of goods and help Pakistani professionals get better jobs abroad.
PAGE: Donít you think this brain drain will hamper
the growth of IT industry?
Kundi: Yes this could be one perspective. But there
are many positive sides to it as well. One, these people can earn much needed foreign
exchange for the country. Two, a person leaving the country in his mid 20s has a greater
chance of coming back to his roots (provided we have a conducive environment for them).
Three, as they rise in position they can channel work to Pakistan. I think the benefits
out weighs the disadvantages.
PAGE: What do you think are the impediments in the
expansion of Internet usage?
Kundi: There are many. Low penetration of PC, high
access cost, high illiteracy, low per capita income etc.
PAGE: How the situation can be improved?
Kundi: cyber cafes are a good way to encourage usage.
It is a good channel for NGOs and social welfare organization to eradicate illiteracy.

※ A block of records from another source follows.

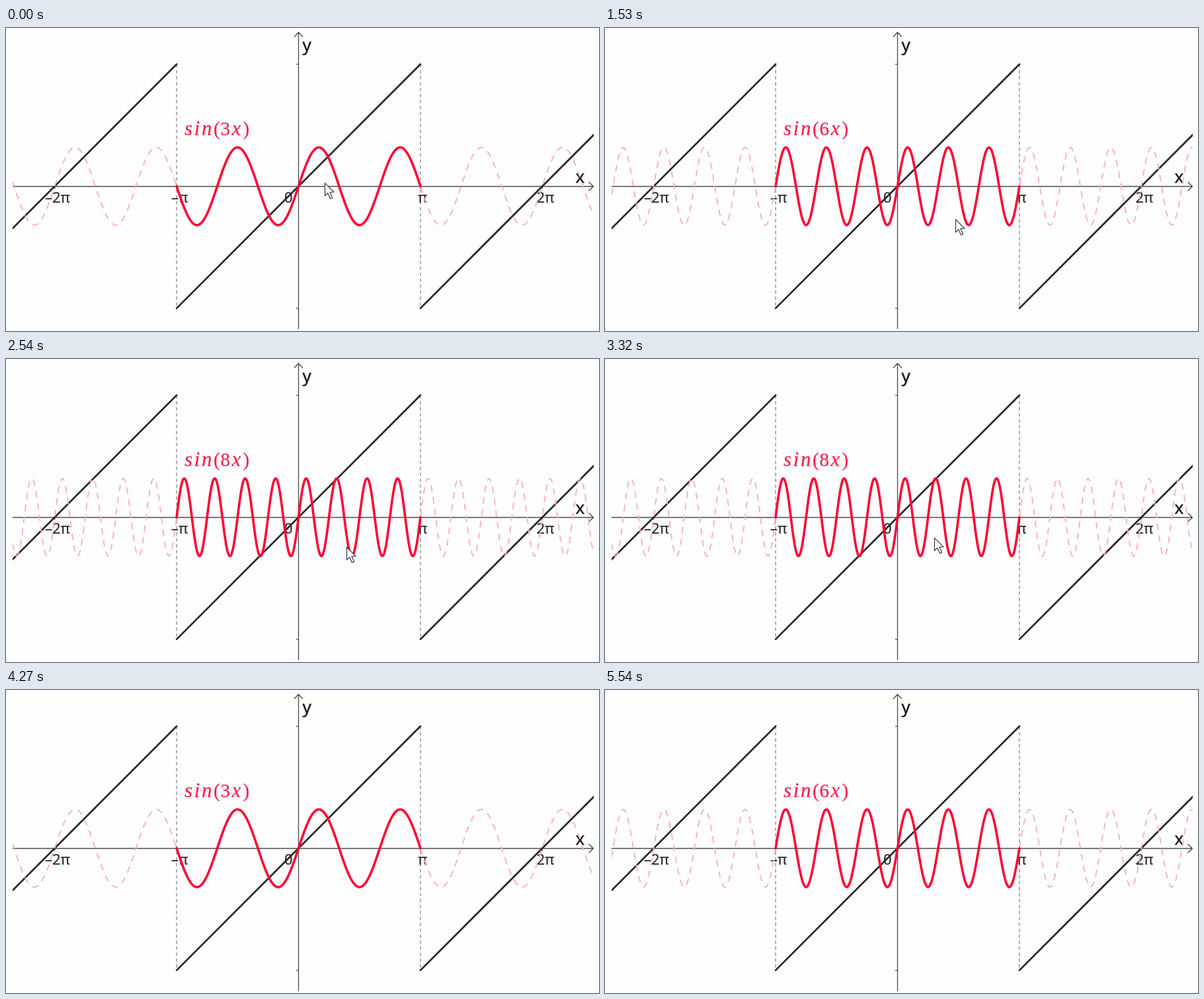
An HTML page that plays this animation: 897 by 458 pixels, repeating every 5.64 s.

```html
<!DOCTYPE html>
<html lang="en">
<head>
<meta charset="utf-8">
<title>Sine waves and a sawtooth</title>
<style>
  html, body { margin: 0; width: 100%; height: 100%; overflow: hidden; background: #fefefe; }
  svg { display: block; width: 897px; height: 458px; }
  path { fill: none; }
  .axis { stroke: #484848; stroke-width: 1.3; }
  .jump { stroke: #858585; stroke-width: 1.3; stroke-dasharray: 5 4; }
  .saw { stroke: #262626; stroke-width: 2.7; stroke-linecap: round; }
  .wave { stroke: #ff0033; stroke-width: 3.6; stroke-linejoin: round; stroke-linecap: round; }
  .ghost { stroke: #ffadc6; stroke-width: 1.9; stroke-dasharray: 10 8; }
  .tick { font: 22px "Noto Sans", "Open Sans", sans-serif; fill: #2a2a2a; stroke: #2a2a2a; stroke-width: .2; }
  .name { font: 26px "Noto Sans", "Open Sans", sans-serif; fill: #1a1a1a; stroke: #1a1a1a; stroke-width: .4; }
  .label { font: 29px "Liberation Serif", serif; fill: #fb1c4a; stroke: #fb1c4a; stroke-width: .2; }
  .it { font-style: italic; font-size: 31px; }
  #cursor { fill: #fff; stroke: #2a2a35; stroke-width: 1.1; }
</style>
</head>
<body>
<svg viewBox="0 0 897 458">
  <defs><clipPath id="plot"><rect x="10" y="5" width="879" height="450"/></clipPath></defs>
  <g clip-path="url(#plot)">
    <path id="jumps" class="jump"/>
    <path id="ticks" class="axis"/>
    <path class="axis" d="M10 239.5H888M442.5 455V7M436 13.5L442.5 6.5L449 13.5M881.5 232.7L888.5 239.5L881.5 246.3"/>
    <g class="tick">
      <text x="59" y="264">–2π</text>
      <text x="250" y="264">–π</text>
      <text x="421" y="264">0</text>
      <text x="623" y="264">π</text>
      <text x="802.5" y="264">2π</text>
    </g>
    <g class="name">
      <text x="448.5" y="35">y</text>
      <text x="861.5" y="234">x</text>
    </g>
    <path id="saw" class="saw"/>
    <path id="left" class="ghost"/>
    <path id="right" class="ghost"/>
    <path id="wave" class="wave"/>
  </g>
  <g class="label">
    <text class="it" x="270" y="162" letter-spacing="2.6">sin</text>
    <text x="314" y="162">(</text>
    <text id="count" x="324.5" y="162"></text>
    <text class="it" x="341.5" y="162">x</text>
    <text x="358.5" y="162">)</text>
  </g>
  <path id="cursor" d="M.5 .5V19.5L4.8 15.7L8.4 23.8L11.6 22.4L8 14.4L13.8 13.8Z"/>
</svg>
<script>
const LOOP = 5640, STEP = 500, RESTART = 3540, GLIDE = 300;
const X0 = 442.5, Y0 = 239.2, HALF = 184.4, UNIT = HALF / Math.PI;
const LEFT = 10, RIGHT = 889;

// Pointer stops: arrival time in ms and tip position
const STOPS = [
  { at: 0, x: 482, y: 234 },
  { at: 810, x: 530, y: 280 },
  { at: 1530, x: 530, y: 289 },
  { at: 2540, x: 515, y: 284 },
  { at: 2830, x: 452, y: 236 },
  { at: 3410, x: 518, y: 284 },
  { at: 3820, x: 500, y: 266 },
  { at: 4270, x: 826, y: 458 }
];

const el = id => document.getElementById(id);
const draw = (id, d) => el(id).setAttribute("d", d);

// Counts up every STEP, rests at 8, then starts again from 2
function frequency(t) {
  return t < RESTART
    ? Math.min(8, 3 + Math.floor((t - 30) / STEP + (t < 30)))
    : 2 + Math.floor((t - RESTART) / STEP);
}

function sine(n, from, to) {
  let d = "";
  for (let x = from; ; x = Math.min(x + 1, to)) {
    const y = Y0 - UNIT * Math.sin(n * (x - X0) / UNIT);
    d += (d ? "L" : "M") + x.toFixed(1) + " " + y.toFixed(2);
    if (x >= to) return d;
  }
}

function drawFixed() {
  const top = Y0 - HALF, bottom = Y0 + HALF;
  let saw = "", jumps = "", ticks = "";
  for (const k of [-1, 0, 1]) {
    const mid = X0 + 2 * k * HALF;
    saw += `M${mid - HALF} ${bottom}L${mid + HALF} ${top}`;
  }
  for (const side of [-1, 1]) {
    jumps += `M${X0 + side * HALF} ${top}V${bottom}`;
    ticks += `M439 ${Y0 + side * HALF}H443`;
    for (const k of [1, 2]) ticks += `M${X0 + side * k * HALF} 239.5V243`;
  }
  draw("saw", saw);
  draw("jumps", jumps);
  draw("ticks", ticks);
}

// Rests at each stop, then glides so as to reach the next one on time
function pointerAt(t) {
  const i = STOPS.findIndex(s => s.at > t);
  if (i < 0) return null;
  const a = STOPS[i - 1], b = STOPS[i];
  const leave = Math.max(a.at, b.at - GLIDE);
  const u = Math.max(0, (t - leave) / (b.at - leave));
  const mix = (p, q) => Math.round(p + (q - p) * u);
  return [mix(a.x, b.x), mix(a.y, b.y)];
}

let shown = 0;
function render(t) {
  const n = frequency(t);
  if (n !== shown) {
    shown = n;
    el("count").textContent = n;
    draw("left", sine(n, LEFT, X0 - HALF));
    draw("wave", sine(n, X0 - HALF, X0 + HALF));
    draw("right", sine(n, X0 + HALF, RIGHT));
  }
  const p = pointerAt(t), cursor = el("cursor");
  cursor.style.display = p ? "" : "none";
  if (p) cursor.setAttribute("transform", `translate(${p})`);
}

drawFixed();
const start = performance.now();
function tick() {
  render((performance.now() - start) % LOOP);
  requestAnimationFrame(tick);
}
tick();
</script>
</body>
</html>
```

Government should encourage special discounts in price for cyber cafes.
PAGE: Do you feel Internet is a threat to our social
Kundi: If one can argue that ignorance is bliss then
yes. But giving people the power of knowledge is no threat to any person or society. Each
individual has the right to know and make decisions.
PAGE: I was referring to the pornograhpic material on
Kundi: This is an individual issue. There are many
softwares available that block indecent content.
PAGE: What do you feel about security of personal data
on the Internet especially credit card information?
Kundi: This is an issue even in the developed
countries. But it can be addressed through encryption, transaction re-confirmation,
carefully reading the privacy statements of companies and taking precautionary measures
before submitting information.